However, things are much less problematic if you’re acquainted with the anime or manga and understand from the start that Tanya is a modern salaryman trapped in a child’s body whose ultimate aim is a safe, cushy job. In that case, the value provided by the novel is detailed explanations of key points of the story. For instance, all the Tanya works portray the Type 95 computation orb as an impractical contraption that only works with divine intervention. However, the novel describes at length the scientific/magical theory behind computation orbs, why the Type 95 is both revolutionary and unstable, and its functional value to a mage. Regarding the military aspect, the novel includes maps and diagrams of the unfolding war. We also get a prolonged look at the war room conferences that decide army movements and the discussions among higher-ups that determine Tanya’s military career path. Unlike the manga and anime, there’s less comedy derived by juxtaposing Tanya’s conniving thoughts against those of the people she’s trying to manipulate; what we get instead is a better picture of the personalities within the cast.
One of those personalities is Major von Lergen, seeming the only person in the Imperial Army to question Tanya’s suitability as a soldier (and a human being). At every step of her career, he raises objections, and the novel spells out the reasons he’s so concerned about her rise in the ranks. I’d hoped for a better rationale from this supposed unbiased Personnel Officer than his gut feeling, and his main criticism of Tanya (the way she objectifies people as resources) is rather hypocritical. After all, the Imperial Army does that all the time as evidenced by the way Tanya gets shoved into her first combat situation at age nine. However, double-standards are certainly common among humans, and the novel seems to be setting von Lergen as an eternal obstacle to Tanya’s goals.
Another aspect detailed in the novel is the impact of the Type 95 computation orb on Tanya’s psyche. As in the anime and manga, it forces her to utter praise to God when in use. However, there’s more to it than just embarrassing instances of worship. In the novel, its side effects include memory lapses and a sense of brainwashing, which makes Tanya doubly resentful of the divine.

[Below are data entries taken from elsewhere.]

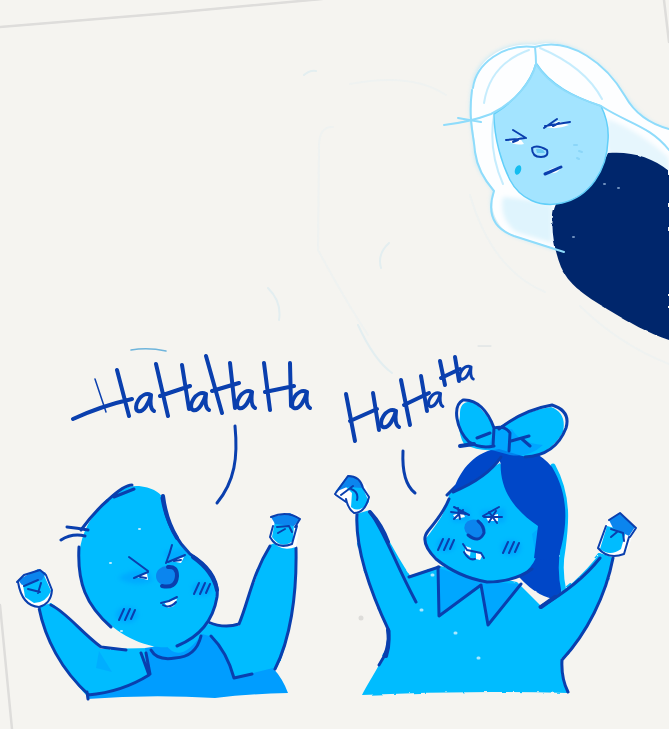
<!DOCTYPE html>
<html lang="en">
<head>
<meta charset="utf-8">
<title>Hahaha</title>
<style>
:root {
  --paper: #f5f4f0;
  --pencil: #dedddb;
  --sky: #00bcff;
  --azure: #009dff;
  --shade: #0b85ee;
  --cobalt: #0047c8;
  --ink: #0a3fae;
  --navy: #00276c;
  --ice: #a3e4ff;
  --ice-line: #8fdcfb;
  --white: #fdfeff;
}
html, body { margin: 0; background: var(--paper); }
body { width: 669px; height: 729px; overflow: hidden; }
svg { display: block; }
path, line { stroke-linecap: round; stroke-linejoin: round; }
.line { fill: none; stroke: var(--ink); stroke-width: 3; }
.fine { stroke-width: 2; }
.bold { stroke-width: 4; }
.letters { fill: none; stroke: var(--ink); stroke-width: 4; }
.sky { fill: var(--sky); }
.azure { fill: var(--azure); }
.shade { fill: var(--shade); }
.cobalt { fill: var(--cobalt); }
.white { fill: var(--white); }
.ice-line { fill: none; stroke: var(--ice-line); stroke-width: 2; }
.pencil { fill: none; stroke: var(--pencil); stroke-width: 2.5; }
.smudge { fill: none; stroke: #e3eef0; stroke-width: 2; }
</style>
</head>
<body>
<svg width="669" height="729" viewBox="0 0 669 729" role="img" aria-label="Two blue figures laugh with raised fists while a pale-haired woman frowns from the corner">
  <defs>
    <path id="letter-a" d="M8-8C-2-13-11 5-5 8C1 10 6-1 8-8C7 0 7 6 11 8"/>
    <path id="blush" d="M0 11L5 0M6 11L11 0M12 10L16 1"/>
    <filter id="soft" x="-20%" y="-20%" width="140%" height="140%"><feGaussianBlur stdDeviation="2"/></filter>
    <filter id="rough" x="-5%" y="-5%" width="110%" height="110%">
      <feTurbulence type="fractalNoise" baseFrequency="0.12" numOctaves="2" seed="4"/>
      <feDisplacementMap in="SourceGraphic" scale="3"/>
    </filter>
  </defs>

  <rect width="669" height="729" fill="var(--paper)"/>

  <g id="page-edges">
    <path class="pencil" d="M0 27L170 13L322-1M0 605L12 729M664 0L669 42"/>
    <path class="smudge" d="M304 75Q310 70 316 71M389 243Q377 254 381 268M268 288Q282 302 279 320M358 325Q374 360 392 373"/>
    <path class="smudge" opacity=".35" d="M350 84Q412 72 446 95M333 127Q318 126 319 150L318 250Q345 300 368 335M470 195Q492 270 545 292M580 306Q620 345 669 364"/>
    <path d="M131 350Q148 347 166 351" fill="none" stroke="#6fb5dc" stroke-width="1.5"/>
    <path d="M478 346H491" fill="none" stroke="#d6dde0"/>
    <circle cx="361" cy="618" r="2.5" fill="#dddcd9"/>
  </g>

  <g id="frowning-woman">
    <path d="M535 44C506 41 475 57 472 88C467 116 475 137 474 152C476 172 489 181 493 191C487 209 496 229 514 236L556 250L610 180L669 174V129C646 124 636 109 625 96C607 65 571 36 535 44Z" fill="var(--ice-line)" opacity=".5" filter="url(#soft)"/>
    <path class="white" d="M535 45C506 42 476 57 473 88C468 116 476 137 475 152C477 172 490 181 494 191C488 209 497 229 514 236L556 249L610 180L669 174V129C646 124 636 109 625 96C607 65 571 36 535 45Z"/>
    <path d="M503 197Q499 219 516 232L552 243V205Q522 198 503 197Z" fill="#dff4fd" filter="url(#soft)"/>
    <path d="M607 119Q638 130 669 158V172L607 153Z" fill="#e6f6fd" filter="url(#soft)"/>
    <path d="M556 204C549 219 553 247 561 267C568 284 584 295 607 309C630 323 648 333 669 340V171C652 157 631 151 608 153C598 174 582 197 556 204Z" fill="var(--navy)" filter="url(#rough)"/>
    <path d="M536 63C531 82 515 101 494 114C494 139 502 164 510 180C520 199 540 208 562 203C589 197 607 171 608 140C609 127 606 116 601 106C574 97 550 85 536 63Z" fill="var(--ice)" stroke="#62cff9" stroke-width="1.5"/>
    <path class="ice-line" d="M535 47Q536 56 536 64C531 84 513 103 491 114Q470 122 444 125M458 118L481 122M536 64C551 88 577 98 601 106C629 124 650 126 669 150M473 88C476 64 503 43 535 47C571 36 607 65 625 96Q639 121 669 129M494 191Q483 225 514 236L564 252M472 90C468 121 474 136 475 152Q478 173 494 191"/>
    <path class="ice-line" opacity=".5" d="M529 50Q490 64 484 103M540 48Q585 67 602 99M494 115Q488 150 503 184"/>
    <g id="woman-face">
      <path d="M509 141L519 137L524 144Q515 146 509 141ZM546 127L558 121L569 125Q557 130 546 127Z" class="white"/>
      <path class="line fine" d="M513 130L526 138M506 140L518 139L525 138M513 142L518 140M544 128L557 119M545 126L570 122M553 126L559 123"/>
      <path class="line fine" d="M532 148Q537 144 547 150Q549 157 541 157Q532 157 532 148Z"/>
      <path d="M536 149Q543 148 545 153L537 153Z" fill="#68c9f3"/>
      <path d="M546 172Q553 166 561 168Q556 176 546 172Z" class="white"/>
      <path class="line" stroke-width="2" d="M545 174L552 171L561 167"/>
      <ellipse cx="518" cy="170" rx="3" ry="5" fill="#14bdf0" transform="rotate(20 518 170)"/>
      <path d="M574 145l3 0M579 151l3 1M577 158l2 1" stroke="#8bd6f8" stroke-width="2"/>
    </g>
    <path d="M604 184h1M618 188h1M573 237h1" stroke="#6f8fbd" stroke-width="2"/>
  </g>

  <g id="laugh-left" class="letters" aria-label="HaHaHaHa">
    <path stroke-width="1.5" d="M95 379L106 412"/>
    <path d="M73 419Q101 406 132 399M117 370L129 416M156 364L168 416M160 396L190 386M182 365L189 409M206 356L222 413M212 391L239 383M230 363L235 408M264 363L270 410M265 392L294 386M290 363L291 406"/>
    <use href="#letter-a" x="143" y="403"/>
    <use href="#letter-a" x="198" y="402"/>
    <use href="#letter-a" x="244" y="400"/>
    <use href="#letter-a" x="299" y="400"/>
    <path stroke-width="3" d="M235 426C238 457 235 481 217 503"/>
  </g>

  <g id="laugh-right" class="letters" aria-label="HaHaHa">
    <path d="M346 394L355 441M350 421L377 409M373 393L379 430M401 380L410 425M404 405L429 393M421 376L427 411M440 361L445 385M441 378L460 369M455 357L459 381"/>
    <use href="#letter-a" x="388" y="419"/>
    <use href="#letter-a" x="434" y="400" transform="translate(434 400) scale(.8) translate(-434 -400)"/>
    <use href="#letter-a" x="465" y="373" transform="translate(465 373) scale(.75) translate(-465 -373)"/>
    <path stroke-width="3" d="M403 451C402 472 406 486 415 493"/>
  </g>

  <g id="laughing-boy">
    <g id="boy-body">
      <path class="sky" d="M39 607C45 637 60 667 88 697L150 690L268 680C286 664 296 612 297 548C289 540 278 541 270 545C253 573 248 603 239 626L207 624L150 648L101 649C80 630 64 611 51 603Z" filter="url(#rough)"/>
      <path class="azure" d="M87 699L90 694Q127 692 147 677L145 648L166 645Q180 665 202 634L213 637Q227 654 233 678L273 668Q283 679 288 693Q248 694 215 698Q150 694 87 699Z"/>
      <path class="azure" opacity=".45" d="M99 651L112 672L96 668Z"/>
      <path class="line" d="M39 608C45 638 61 670 89 695M51 605C66 612 81 632 101 647L126 650M88 695Q122 692 149 675L141 653M146 653L150 674M87 692L88 699M270 546C252 575 249 600 239 624Q224 629 208 622M296 548C297 596 290 640 275 669M211 636Q227 652 234 678L252 674"/>
      <path class="line" d="M151 650Q157 661 175 658Q196 657 201 636"/>
    </g>
    <g id="boy-left-fist">
      <path class="white" d="M18 580L27 573L45 571L52 590Q48 603 37 609Q24 603 18 580Z"/>
      <path class="sky" d="M22 579L43 573L51 591Q46 603 34 603L25 597Z"/>
      <path class="shade" d="M18 580L38 569L46 573L42 580L22 585Z"/>
      <path class="line fine" d="M17 582L24 575L40 570L46 575M18 582Q22 606 39 607Q51 604 52 590L46 575M24 586L38 580M28 589L40 592M41 583L38 593"/>
    </g>
    <g id="boy-right-fist">
      <path class="white" d="M272 520L298 514L300 522L296 547Q279 553 270 538Z"/>
      <path class="sky" d="M275 521L294 523L293 541Q281 550 272 537Z"/>
      <path class="shade" d="M271 517L290 513L300 519L294 526L275 524Z"/>
      <path class="line fine" d="M273 526L270 537Q277 550 292 544L297 526M271 517Q287 510 300 519L295 527M277 527L289 526L292 532M278 533L285 529"/>
    </g>
    <g id="boy-head">
      <path class="sky" d="M79 561C79 536 90 517 105 501Q121 485 139 486Q157 488 163 498C167 519 176 536 188 553C204 562 218 574 218 592C217 617 199 638 178 646C151 652 120 637 99 614C83 596 79 579 79 561Z"/>
      <path class="line" d="M81 530Q94 512 108 500Q124 485 132 485M79 547C77 583 86 605 111 627M114 497L134 489M162 498C166 522 176 540 190 554C211 567 219 581 217 597C213 621 199 637 177 646M61 540Q72 533 85 536M67 527Q77 528 88 530"/>
      <path class="line bold" d="M163 496Q166 520 177 538M193 557Q213 571 217 590"/>
      <path class="azure" opacity=".55" d="M118 578Q133 567 148 571L153 581Q135 588 118 578ZM164 552L184 548L187 558L170 564Z" filter="url(#soft)"/>
      <path class="white" d="M136 577L147 573L148 580ZM171 561L184 557L181 563Z"/>
      <path class="line fine" d="M129 557L148 571M134 578L148 572M166 563Q170 553 172 545M168 562L185 555M140 577L146 578M174 561L181 560"/>
      <ellipse cx="167" cy="576" rx="11" ry="10" class="shade"/>
      <path class="line bold" d="M162 586Q176 589 177 576Q177 566 168 567"/>
      <path class="white" d="M164 602L177 599L174 606L168 608Z"/>
      <path class="line fine" d="M161 603L169 601L177 597M163 605Q170 609 176 602"/>
      <ellipse cx="127" cy="615" rx="11" ry="8" class="azure" opacity=".6" filter="url(#soft)"/>
      <ellipse cx="202" cy="589" rx="10" ry="7" class="azure" opacity=".6" filter="url(#soft)"/>
      <g class="line fine"><use href="#blush" x="119" y="609"/><use href="#blush" x="194" y="583"/></g>
      <path d="M121 631h1M110 563h1M139 529h1" stroke="#b8ebff" stroke-width="2"/>
    </g>
  </g>

  <g id="laughing-girl">
    <path id="girl-back-hair" class="cobalt" d="M497 455C519 448 542 452 555 473C568 496 566 524 561 551C558 567 564 582 560 599Q540 600 519 577L536 540Z" filter="url(#rough)"/>
    <path d="M553 466C570 497 566 526 563 549Q559 570 564 592" fill="none" stroke="var(--sky)" stroke-width="5"/>
    <g id="girl-body">
      <path class="sky" d="M356 514C354 546 368 588 388 631C391 652 373 673 362 695Q466 690 568 693Q559 676 562 660C586 634 603 605 614 558L600 553C584 574 564 592 541 606L517 582L440 566L411 577C393 551 383 526 370 510Z" filter="url(#rough)"/>
      <path class="line" d="M357 514C355 549 370 591 389 631Q389 651 379 665M370 512C385 532 394 561 416 602M409 577L439 567M600 558C585 577 563 594 540 607M613 558C606 595 587 633 562 660Q561 678 568 692"/>
      <path class="line bold" d="M370 512Q382 525 388 542M388 630Q390 644 386 656M541 607L555 597"/>
      <path class="azure" d="M439 568L439 616L482 585L489 625L522 584Q480 583 439 568Z" opacity=".65"/>
      <path class="line" d="M438 567L439 616L481 585L488 625L521 584"/>
    </g>
    <g id="girl-left-fist">
      <path class="white" d="M336 494L352 478L366 485L370 502Q363 514 353 514Z"/>
      <path class="sky" d="M345 486L362 486L369 502Q359 514 351 507L352 493Z"/>
      <path class="shade" d="M335 492L348 475L358 478L363 488L347 487Z"/>
      <path class="line fine" d="M335 494L348 476Q360 476 363 488L369 497Q365 513 354 513Q348 509 346 499M336 495L346 502M341 495L353 486M351 489Q359 492 357 500"/>
    </g>
    <g id="girl-right-fist">
      <path class="white" d="M606 524L618 514L635 527L628 549Q617 561 599 552Z"/>
      <path class="sky" d="M607 526L626 531L621 549Q610 557 600 549Z"/>
      <path class="shade" d="M609 520L619 513L635 527L629 536L613 528Z"/>
      <path class="line fine" d="M606 526L598 548Q608 560 624 554L629 537M609 520L620 513L636 528L630 537M611 529L623 533L624 541M611 537L617 532"/>
    </g>
    <g id="girl-head">
      <path class="sky" d="M449 493C448 511 436 525 424 541C433 560 456 575 486 581C513 583 531 575 538 552Q549 547 546 531L538 525L500 463L470 480Z"/>
      <path class="line" d="M456 486L447 495M449 499Q444 512 428 531Q419 542 436 559Q458 577 487 582Q514 582 532 569"/>
      <path class="azure" opacity=".5" d="M532 534Q540 525 546 533Q547 547 535 551Z"/>
      <path class="cobalt" d="M499 448C475 452 461 468 453 491Q482 482 501 457C498 488 513 509 538 526L534 558Q553 565 561 548C569 517 566 490 552 467C538 450 518 443 499 448Z"/>
      <path class="line" d="M501 457Q487 478 453 492"/>
      <path class="azure" opacity=".55" d="M449 511L468 508L471 522L453 522ZM480 511L505 508L505 522L484 525Z" filter="url(#soft)"/>
      <path class="white" d="M453 515L463 512L465 517L456 519ZM486 517L498 514L498 521L488 521Z"/>
      <path class="line fine" d="M454 507L469 515M451 512L466 514M454 519L463 510M458 508L460 519M483 516L499 507M484 517L502 517M489 512L497 523M496 511L489 522"/>
      <ellipse cx="475" cy="529" rx="11" ry="9" class="shade" transform="rotate(25 475 529)"/>
      <path class="line" d="M468 535Q479 544 484 533Q484 526 478 521"/>
      <path class="white" d="M465 546L471 548L470 556L465 553ZM476 553L483 554L480 560L476 559Z"/>
      <path class="line fine" d="M463 544L467 550L481 553L484 558M464 552Q469 561 475 559"/>
      <ellipse cx="446" cy="545" rx="9" ry="7" class="azure" opacity=".6" filter="url(#soft)"/>
      <ellipse cx="511" cy="548" rx="10" ry="8" class="azure" opacity=".6" filter="url(#soft)"/>
      <g class="line fine"><use href="#blush" x="438" y="539"/><use href="#blush" x="503" y="542"/></g>
    </g>
    <g id="girl-bow">
      <path class="sky" d="M460 416Q459 400 473 402Q488 413 494 430Q524 411 551 407Q567 413 563 432Q550 455 526 457L499 449Q482 453 464 444Q457 432 460 416Z"/>
      <path class="azure" opacity=".7" d="M494 430L512 429Q519 443 543 445Q529 458 510 455L488 449Z"/>
      <path class="line" d="M494 428C488 411 477 399 463 400C452 406 456 429 469 442Q480 449 494 446M499 429Q523 410 552 405Q571 411 566 428C559 446 545 456 525 457M494 428Q505 425 510 433L509 451M494 428L493 446M477 438L490 433M511 441L529 436M522 439L530 446"/>
      <path class="line bold" d="M460 446L474 444"/>
    </g>
    <path d="M478 658h1M455 633h1M432 575h1M421 610h1" stroke="#a9e8ff" stroke-width="3"/>
  </g>
</svg>
</body>
</html>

Extras include map and fold-out illustration in color; appendixes explaining military strategy and history timeline; author afterword; and six black-and-white illustrations.
For a light novel, The Saga of Tanya the Evil is a pretty hefty book. If you have no familiarity with the Tanya the Evil anime or manga, there’s a high chance you’ll get confused if you read the novel first. However, if you’re already a fan of the series and want to understand more about that world’s geopolitics or mage technology, this book will provide you with an abundance of background information as well as a range of character viewpoints.
First published at the Fandom Post.